Supplied records

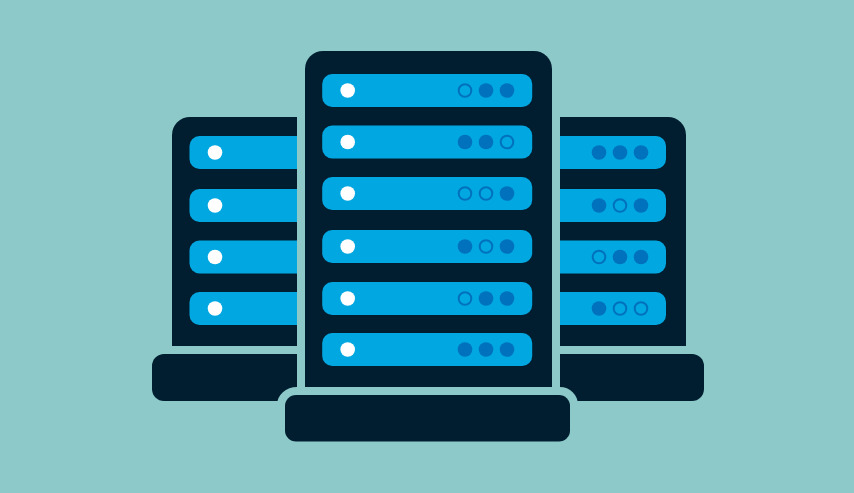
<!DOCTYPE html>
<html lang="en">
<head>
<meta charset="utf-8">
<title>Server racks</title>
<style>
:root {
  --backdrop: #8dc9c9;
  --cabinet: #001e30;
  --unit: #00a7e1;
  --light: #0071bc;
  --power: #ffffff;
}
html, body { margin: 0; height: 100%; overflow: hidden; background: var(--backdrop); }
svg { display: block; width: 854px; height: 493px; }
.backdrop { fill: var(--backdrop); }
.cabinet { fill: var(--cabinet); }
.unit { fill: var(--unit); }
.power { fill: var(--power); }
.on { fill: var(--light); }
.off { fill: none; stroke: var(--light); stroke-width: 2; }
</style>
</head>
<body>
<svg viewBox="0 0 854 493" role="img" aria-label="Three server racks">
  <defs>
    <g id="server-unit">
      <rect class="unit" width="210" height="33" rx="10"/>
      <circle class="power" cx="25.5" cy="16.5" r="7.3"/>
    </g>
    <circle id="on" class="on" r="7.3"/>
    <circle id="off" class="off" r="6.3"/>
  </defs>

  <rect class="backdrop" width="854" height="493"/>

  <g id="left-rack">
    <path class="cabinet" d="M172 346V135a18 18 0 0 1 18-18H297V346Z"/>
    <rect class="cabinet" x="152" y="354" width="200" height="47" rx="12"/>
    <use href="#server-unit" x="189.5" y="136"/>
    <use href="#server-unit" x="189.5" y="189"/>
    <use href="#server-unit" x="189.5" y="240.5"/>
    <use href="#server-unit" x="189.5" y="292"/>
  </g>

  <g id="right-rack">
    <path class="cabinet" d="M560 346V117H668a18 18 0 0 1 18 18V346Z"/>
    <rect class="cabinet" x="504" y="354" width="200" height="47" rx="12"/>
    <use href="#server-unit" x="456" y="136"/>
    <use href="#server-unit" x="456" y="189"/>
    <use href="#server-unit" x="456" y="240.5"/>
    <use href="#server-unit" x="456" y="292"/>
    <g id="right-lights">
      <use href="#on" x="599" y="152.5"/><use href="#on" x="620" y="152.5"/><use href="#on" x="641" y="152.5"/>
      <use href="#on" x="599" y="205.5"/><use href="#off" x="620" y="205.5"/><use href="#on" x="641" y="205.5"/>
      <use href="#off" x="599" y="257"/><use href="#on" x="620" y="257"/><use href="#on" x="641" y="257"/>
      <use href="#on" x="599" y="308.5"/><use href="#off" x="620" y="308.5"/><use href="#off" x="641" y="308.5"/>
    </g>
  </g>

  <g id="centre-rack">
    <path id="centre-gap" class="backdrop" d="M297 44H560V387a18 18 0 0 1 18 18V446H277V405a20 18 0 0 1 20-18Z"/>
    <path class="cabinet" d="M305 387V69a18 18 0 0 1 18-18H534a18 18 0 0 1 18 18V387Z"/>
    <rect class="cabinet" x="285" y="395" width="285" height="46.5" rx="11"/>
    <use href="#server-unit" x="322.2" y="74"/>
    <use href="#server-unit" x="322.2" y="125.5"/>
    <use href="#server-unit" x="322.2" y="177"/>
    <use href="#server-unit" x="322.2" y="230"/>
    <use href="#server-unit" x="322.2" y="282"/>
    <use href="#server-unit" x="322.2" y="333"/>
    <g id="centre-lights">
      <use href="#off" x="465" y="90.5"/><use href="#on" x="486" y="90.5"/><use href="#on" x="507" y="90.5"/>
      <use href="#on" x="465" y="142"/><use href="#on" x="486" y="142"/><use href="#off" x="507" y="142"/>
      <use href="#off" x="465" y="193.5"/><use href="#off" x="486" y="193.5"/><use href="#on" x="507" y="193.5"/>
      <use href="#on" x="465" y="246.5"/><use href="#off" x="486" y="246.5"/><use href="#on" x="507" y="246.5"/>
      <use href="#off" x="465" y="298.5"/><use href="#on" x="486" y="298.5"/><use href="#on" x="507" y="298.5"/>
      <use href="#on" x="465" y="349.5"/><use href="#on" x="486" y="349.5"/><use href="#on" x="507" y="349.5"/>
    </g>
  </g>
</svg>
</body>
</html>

...

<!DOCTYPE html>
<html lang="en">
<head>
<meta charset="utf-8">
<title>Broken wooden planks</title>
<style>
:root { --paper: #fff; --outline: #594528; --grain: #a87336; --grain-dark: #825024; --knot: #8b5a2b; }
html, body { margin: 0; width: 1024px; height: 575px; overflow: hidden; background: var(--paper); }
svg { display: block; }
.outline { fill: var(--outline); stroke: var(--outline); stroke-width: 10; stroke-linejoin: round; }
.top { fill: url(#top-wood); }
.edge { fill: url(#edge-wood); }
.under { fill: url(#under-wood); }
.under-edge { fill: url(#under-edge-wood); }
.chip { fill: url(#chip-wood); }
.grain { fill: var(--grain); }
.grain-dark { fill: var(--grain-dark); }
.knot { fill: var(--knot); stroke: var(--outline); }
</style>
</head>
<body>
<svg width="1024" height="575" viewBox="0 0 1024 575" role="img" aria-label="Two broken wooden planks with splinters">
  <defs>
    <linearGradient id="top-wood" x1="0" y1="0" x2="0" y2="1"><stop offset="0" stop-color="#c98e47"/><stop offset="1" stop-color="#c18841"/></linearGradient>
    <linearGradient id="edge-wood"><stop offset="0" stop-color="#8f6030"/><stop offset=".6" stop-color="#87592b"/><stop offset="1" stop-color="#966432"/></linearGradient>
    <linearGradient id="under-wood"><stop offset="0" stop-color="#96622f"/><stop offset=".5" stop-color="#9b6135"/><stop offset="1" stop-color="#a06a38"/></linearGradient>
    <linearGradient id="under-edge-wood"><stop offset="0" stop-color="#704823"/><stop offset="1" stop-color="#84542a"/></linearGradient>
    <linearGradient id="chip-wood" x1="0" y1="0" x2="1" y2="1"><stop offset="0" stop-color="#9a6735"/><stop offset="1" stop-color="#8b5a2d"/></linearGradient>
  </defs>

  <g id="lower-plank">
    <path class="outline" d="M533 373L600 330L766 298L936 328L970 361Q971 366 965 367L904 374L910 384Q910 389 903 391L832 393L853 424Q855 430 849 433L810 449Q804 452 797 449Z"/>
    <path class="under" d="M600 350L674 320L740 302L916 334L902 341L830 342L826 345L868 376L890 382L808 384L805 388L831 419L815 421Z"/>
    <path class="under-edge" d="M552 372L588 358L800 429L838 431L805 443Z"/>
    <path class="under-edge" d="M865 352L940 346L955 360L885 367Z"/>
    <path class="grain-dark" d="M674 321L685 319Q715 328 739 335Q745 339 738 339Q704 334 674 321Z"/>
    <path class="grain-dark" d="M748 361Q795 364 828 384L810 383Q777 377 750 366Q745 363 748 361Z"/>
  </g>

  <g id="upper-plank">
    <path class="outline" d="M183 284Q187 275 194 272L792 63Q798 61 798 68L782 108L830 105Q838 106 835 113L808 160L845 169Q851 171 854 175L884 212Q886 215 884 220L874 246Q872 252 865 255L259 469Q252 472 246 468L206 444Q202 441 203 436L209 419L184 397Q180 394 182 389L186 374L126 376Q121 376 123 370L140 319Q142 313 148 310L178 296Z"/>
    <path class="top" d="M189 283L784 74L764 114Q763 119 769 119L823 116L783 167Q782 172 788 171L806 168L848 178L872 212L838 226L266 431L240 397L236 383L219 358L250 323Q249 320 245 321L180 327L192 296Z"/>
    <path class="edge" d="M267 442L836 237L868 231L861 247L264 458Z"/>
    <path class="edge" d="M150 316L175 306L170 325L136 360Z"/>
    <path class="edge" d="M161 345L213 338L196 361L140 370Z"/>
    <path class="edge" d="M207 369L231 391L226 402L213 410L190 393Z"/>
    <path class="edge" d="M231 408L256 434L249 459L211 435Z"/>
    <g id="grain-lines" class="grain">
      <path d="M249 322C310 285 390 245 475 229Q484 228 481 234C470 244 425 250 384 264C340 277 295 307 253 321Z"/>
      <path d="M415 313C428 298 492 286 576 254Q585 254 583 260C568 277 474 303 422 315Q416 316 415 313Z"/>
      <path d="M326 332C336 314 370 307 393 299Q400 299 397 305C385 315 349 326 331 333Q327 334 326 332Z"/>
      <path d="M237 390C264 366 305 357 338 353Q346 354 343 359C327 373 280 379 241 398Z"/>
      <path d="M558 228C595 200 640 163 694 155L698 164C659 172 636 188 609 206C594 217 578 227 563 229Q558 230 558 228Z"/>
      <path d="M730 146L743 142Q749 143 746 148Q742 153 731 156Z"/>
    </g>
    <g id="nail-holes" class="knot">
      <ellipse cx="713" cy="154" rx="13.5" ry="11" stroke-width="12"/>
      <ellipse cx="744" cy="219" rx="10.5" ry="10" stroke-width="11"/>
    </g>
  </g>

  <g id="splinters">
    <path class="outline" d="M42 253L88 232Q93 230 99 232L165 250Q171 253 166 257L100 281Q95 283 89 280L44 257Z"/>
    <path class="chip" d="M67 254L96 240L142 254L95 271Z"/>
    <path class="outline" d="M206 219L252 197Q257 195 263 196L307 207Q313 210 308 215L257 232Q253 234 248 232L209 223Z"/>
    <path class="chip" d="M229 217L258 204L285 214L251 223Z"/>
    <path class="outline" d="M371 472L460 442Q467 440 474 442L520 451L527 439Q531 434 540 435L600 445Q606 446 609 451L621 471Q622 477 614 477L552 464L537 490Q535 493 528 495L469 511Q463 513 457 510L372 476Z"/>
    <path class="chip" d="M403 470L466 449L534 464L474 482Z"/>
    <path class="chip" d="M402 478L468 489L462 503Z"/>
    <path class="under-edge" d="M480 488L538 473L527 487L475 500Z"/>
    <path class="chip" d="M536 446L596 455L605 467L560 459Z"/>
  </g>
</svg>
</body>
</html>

---

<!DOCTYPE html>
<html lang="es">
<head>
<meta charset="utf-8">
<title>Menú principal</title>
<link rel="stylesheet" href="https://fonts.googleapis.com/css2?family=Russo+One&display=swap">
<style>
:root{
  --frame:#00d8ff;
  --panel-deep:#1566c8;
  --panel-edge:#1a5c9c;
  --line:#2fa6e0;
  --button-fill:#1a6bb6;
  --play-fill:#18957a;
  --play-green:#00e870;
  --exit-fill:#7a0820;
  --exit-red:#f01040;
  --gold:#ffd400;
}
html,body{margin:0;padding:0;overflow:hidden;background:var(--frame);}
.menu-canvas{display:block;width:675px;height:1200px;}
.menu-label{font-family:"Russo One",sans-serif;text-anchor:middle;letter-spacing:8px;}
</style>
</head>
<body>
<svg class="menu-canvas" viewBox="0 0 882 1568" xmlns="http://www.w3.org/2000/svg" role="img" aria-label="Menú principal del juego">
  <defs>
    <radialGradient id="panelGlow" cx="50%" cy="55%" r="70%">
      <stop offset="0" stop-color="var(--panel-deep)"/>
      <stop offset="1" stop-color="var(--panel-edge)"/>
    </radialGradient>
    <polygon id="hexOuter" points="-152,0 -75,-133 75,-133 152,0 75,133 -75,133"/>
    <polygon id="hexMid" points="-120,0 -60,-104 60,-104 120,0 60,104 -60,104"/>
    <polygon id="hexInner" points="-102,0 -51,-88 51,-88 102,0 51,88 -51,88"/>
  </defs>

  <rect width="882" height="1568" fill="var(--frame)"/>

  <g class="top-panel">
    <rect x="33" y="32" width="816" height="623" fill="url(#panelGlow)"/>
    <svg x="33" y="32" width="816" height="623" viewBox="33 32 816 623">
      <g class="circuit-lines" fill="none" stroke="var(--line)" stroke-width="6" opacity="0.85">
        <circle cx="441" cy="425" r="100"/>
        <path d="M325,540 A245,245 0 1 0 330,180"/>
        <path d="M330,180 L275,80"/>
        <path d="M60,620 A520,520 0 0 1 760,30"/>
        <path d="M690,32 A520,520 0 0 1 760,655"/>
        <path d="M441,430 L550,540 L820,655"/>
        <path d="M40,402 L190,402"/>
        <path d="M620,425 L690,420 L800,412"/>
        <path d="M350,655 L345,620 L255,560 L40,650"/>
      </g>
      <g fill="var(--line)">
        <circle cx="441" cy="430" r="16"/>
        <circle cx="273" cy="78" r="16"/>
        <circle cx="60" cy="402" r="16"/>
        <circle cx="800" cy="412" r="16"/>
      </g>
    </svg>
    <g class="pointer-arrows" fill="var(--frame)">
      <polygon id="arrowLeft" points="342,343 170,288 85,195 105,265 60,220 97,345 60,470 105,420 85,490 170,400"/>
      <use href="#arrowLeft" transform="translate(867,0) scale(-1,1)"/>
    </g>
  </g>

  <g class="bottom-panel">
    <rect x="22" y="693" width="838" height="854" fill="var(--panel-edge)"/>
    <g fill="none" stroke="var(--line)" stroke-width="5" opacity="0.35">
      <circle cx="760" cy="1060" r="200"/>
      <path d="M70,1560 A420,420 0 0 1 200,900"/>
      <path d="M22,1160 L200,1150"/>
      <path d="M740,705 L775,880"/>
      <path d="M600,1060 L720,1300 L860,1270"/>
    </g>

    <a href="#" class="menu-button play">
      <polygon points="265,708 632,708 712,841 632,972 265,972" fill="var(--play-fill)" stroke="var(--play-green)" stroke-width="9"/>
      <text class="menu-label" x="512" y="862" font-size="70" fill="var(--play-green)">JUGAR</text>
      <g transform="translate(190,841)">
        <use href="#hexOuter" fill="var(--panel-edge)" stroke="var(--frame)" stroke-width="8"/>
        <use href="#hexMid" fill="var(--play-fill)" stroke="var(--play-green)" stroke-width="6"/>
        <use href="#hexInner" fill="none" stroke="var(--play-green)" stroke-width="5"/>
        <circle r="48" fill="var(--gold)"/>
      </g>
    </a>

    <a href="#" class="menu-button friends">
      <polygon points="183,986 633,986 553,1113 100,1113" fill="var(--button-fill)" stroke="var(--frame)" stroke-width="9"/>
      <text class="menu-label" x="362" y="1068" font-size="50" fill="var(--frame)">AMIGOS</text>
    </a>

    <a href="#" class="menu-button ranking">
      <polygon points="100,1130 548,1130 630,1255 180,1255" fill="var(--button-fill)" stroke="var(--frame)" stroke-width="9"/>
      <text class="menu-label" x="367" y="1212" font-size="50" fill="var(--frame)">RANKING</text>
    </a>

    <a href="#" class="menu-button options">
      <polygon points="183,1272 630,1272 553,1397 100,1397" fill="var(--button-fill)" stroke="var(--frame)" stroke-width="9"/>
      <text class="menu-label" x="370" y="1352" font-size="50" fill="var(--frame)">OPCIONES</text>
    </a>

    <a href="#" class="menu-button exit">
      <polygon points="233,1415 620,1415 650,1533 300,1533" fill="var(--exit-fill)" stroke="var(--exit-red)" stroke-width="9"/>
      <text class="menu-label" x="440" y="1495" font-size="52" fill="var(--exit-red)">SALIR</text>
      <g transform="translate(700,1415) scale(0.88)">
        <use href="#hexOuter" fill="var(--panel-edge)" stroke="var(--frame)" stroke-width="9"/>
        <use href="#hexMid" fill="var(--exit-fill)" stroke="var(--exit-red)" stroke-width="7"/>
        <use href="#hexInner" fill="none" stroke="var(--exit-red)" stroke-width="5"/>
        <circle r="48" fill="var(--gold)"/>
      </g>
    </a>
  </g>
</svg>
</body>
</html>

What you need to do
Search the entries for the string "display". Copy every line that has it.

Answer for the task
svg { display: block; width: 854px; height: 493px; }
svg { display: block; }
<link rel="stylesheet" href="https://fonts.googleapis.com/css2?family=Russo+One&display=swap">
.menu-canvas{display:block;width:675px;height:1200px;}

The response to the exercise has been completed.